__EXERCISE REQUIREMENTS__. Only lines with the string "wallpaper" should be returned from the data below.

Plain-text document sources
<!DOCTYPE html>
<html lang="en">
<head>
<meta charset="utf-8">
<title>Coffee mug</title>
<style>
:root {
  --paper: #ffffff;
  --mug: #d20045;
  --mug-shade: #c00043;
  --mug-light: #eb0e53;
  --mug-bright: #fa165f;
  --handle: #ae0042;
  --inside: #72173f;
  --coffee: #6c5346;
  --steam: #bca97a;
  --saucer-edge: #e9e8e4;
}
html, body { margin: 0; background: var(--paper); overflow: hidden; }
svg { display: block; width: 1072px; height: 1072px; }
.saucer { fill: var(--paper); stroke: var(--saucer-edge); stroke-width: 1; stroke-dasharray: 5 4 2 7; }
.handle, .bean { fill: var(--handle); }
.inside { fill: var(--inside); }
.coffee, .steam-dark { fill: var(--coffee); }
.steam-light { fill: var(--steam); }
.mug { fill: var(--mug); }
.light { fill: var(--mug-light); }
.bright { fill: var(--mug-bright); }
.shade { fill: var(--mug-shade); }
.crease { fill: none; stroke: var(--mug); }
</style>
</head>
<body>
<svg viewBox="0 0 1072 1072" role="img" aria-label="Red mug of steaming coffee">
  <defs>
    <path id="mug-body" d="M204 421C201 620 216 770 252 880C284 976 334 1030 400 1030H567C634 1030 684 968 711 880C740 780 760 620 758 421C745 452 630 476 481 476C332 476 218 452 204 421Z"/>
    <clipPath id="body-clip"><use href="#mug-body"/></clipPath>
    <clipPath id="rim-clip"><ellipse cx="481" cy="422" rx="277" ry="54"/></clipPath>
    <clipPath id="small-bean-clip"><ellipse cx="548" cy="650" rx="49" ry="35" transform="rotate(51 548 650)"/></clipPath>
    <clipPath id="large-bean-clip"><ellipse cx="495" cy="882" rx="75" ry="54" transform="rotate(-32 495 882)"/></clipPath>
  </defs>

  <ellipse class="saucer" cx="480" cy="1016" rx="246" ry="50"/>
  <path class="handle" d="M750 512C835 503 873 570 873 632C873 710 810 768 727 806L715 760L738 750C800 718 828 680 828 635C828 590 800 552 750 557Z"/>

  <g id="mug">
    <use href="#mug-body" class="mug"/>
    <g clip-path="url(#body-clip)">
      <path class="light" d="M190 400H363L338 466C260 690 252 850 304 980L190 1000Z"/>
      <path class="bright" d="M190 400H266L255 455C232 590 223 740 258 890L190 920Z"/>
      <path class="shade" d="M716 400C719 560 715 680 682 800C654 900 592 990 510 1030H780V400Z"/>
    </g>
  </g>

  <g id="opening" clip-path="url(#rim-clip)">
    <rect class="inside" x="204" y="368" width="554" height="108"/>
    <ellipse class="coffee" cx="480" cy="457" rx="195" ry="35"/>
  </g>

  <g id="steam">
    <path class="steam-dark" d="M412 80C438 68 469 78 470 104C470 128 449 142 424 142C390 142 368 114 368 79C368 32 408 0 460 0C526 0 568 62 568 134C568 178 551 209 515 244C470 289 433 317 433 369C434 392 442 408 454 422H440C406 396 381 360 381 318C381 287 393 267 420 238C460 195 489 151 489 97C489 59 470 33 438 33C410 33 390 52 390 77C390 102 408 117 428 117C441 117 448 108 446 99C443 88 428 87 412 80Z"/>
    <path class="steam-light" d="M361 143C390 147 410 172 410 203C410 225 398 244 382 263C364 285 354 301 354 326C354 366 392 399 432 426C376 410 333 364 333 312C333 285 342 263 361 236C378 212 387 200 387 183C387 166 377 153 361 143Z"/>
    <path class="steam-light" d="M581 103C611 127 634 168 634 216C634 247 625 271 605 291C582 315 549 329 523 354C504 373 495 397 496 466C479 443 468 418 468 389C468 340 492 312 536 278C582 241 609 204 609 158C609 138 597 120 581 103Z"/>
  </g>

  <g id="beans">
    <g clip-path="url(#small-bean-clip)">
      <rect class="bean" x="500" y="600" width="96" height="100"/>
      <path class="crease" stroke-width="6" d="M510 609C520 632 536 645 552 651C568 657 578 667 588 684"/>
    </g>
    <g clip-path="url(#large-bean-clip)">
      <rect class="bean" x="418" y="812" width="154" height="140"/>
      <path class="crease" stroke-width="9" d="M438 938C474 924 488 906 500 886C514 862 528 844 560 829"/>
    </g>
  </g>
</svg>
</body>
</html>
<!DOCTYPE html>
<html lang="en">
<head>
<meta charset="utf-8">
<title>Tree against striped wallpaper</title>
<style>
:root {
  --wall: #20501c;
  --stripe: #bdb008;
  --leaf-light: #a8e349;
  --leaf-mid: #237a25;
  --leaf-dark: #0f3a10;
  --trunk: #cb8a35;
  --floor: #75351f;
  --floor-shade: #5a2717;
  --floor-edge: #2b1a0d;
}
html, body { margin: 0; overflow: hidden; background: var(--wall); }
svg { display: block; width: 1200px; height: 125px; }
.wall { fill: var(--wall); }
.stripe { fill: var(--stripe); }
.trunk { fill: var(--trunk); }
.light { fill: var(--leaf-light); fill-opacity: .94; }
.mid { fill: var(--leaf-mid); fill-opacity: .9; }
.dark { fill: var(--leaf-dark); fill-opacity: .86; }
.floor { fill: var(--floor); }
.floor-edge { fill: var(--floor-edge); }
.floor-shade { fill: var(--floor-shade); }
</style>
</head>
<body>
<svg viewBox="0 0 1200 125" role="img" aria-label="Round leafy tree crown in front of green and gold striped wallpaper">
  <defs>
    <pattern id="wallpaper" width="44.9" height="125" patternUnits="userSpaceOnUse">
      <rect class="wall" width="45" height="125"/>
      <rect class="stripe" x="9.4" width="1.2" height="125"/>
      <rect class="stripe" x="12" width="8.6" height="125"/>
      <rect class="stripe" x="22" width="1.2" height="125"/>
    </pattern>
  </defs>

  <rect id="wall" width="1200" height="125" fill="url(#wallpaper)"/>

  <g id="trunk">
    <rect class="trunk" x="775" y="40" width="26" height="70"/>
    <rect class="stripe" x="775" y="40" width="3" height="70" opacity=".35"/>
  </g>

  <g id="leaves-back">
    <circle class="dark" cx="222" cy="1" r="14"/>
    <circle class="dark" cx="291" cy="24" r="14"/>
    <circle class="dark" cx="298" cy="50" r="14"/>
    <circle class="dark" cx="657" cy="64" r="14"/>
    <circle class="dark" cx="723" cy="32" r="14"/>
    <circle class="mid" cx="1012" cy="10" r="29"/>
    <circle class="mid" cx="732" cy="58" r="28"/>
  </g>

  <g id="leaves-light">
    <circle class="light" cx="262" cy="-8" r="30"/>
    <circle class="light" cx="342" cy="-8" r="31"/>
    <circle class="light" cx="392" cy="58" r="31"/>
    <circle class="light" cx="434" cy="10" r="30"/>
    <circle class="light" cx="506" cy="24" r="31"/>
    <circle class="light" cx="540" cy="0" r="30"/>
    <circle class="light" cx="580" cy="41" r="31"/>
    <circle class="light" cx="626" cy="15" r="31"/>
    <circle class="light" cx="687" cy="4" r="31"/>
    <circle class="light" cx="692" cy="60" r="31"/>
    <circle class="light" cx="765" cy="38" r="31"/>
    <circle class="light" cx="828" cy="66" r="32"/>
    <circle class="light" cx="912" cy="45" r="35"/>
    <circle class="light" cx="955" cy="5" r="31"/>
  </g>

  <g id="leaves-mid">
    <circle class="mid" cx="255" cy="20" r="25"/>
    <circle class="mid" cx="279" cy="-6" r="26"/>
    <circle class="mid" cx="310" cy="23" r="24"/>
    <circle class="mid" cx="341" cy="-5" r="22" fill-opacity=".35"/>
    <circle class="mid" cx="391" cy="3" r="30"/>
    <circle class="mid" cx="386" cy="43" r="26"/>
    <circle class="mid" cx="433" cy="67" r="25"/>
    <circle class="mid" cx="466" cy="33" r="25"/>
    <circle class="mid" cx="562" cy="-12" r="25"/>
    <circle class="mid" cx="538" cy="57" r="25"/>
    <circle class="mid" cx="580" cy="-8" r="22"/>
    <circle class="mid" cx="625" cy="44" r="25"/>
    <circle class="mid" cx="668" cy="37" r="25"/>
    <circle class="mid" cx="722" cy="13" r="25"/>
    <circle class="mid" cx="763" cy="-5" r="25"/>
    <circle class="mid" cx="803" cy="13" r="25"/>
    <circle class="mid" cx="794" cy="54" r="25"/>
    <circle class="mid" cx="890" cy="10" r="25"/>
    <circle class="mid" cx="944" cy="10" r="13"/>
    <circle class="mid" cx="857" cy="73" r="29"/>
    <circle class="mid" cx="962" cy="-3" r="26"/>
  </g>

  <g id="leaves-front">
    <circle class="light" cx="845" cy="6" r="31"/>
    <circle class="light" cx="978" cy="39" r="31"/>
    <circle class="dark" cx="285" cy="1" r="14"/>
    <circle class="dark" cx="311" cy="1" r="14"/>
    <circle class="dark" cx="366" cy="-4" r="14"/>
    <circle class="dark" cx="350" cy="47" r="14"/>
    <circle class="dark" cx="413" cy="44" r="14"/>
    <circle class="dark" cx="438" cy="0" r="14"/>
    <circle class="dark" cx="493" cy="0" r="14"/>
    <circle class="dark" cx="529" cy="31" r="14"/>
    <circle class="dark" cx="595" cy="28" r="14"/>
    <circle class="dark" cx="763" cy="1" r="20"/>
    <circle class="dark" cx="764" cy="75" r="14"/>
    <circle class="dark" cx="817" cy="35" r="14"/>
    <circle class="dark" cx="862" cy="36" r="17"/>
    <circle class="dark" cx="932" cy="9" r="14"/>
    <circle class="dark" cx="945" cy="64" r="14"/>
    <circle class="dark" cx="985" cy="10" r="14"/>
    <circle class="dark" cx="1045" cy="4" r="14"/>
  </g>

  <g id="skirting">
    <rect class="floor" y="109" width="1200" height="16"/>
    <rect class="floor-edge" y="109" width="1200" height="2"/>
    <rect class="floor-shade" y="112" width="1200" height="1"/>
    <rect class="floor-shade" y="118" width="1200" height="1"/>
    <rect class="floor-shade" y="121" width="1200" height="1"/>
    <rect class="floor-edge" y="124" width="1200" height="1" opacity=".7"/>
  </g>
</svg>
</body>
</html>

__REPLY__.
<title>Tree against striped wallpaper</title>
<svg viewBox="0 0 1200 125" role="img" aria-label="Round leafy tree crown in front of green and gold striped wallpaper">
    <pattern id="wallpaper" width="44.9" height="125" patternUnits="userSpaceOnUse">
  <rect id="wall" width="1200" height="125" fill="url(#wallpaper)"/>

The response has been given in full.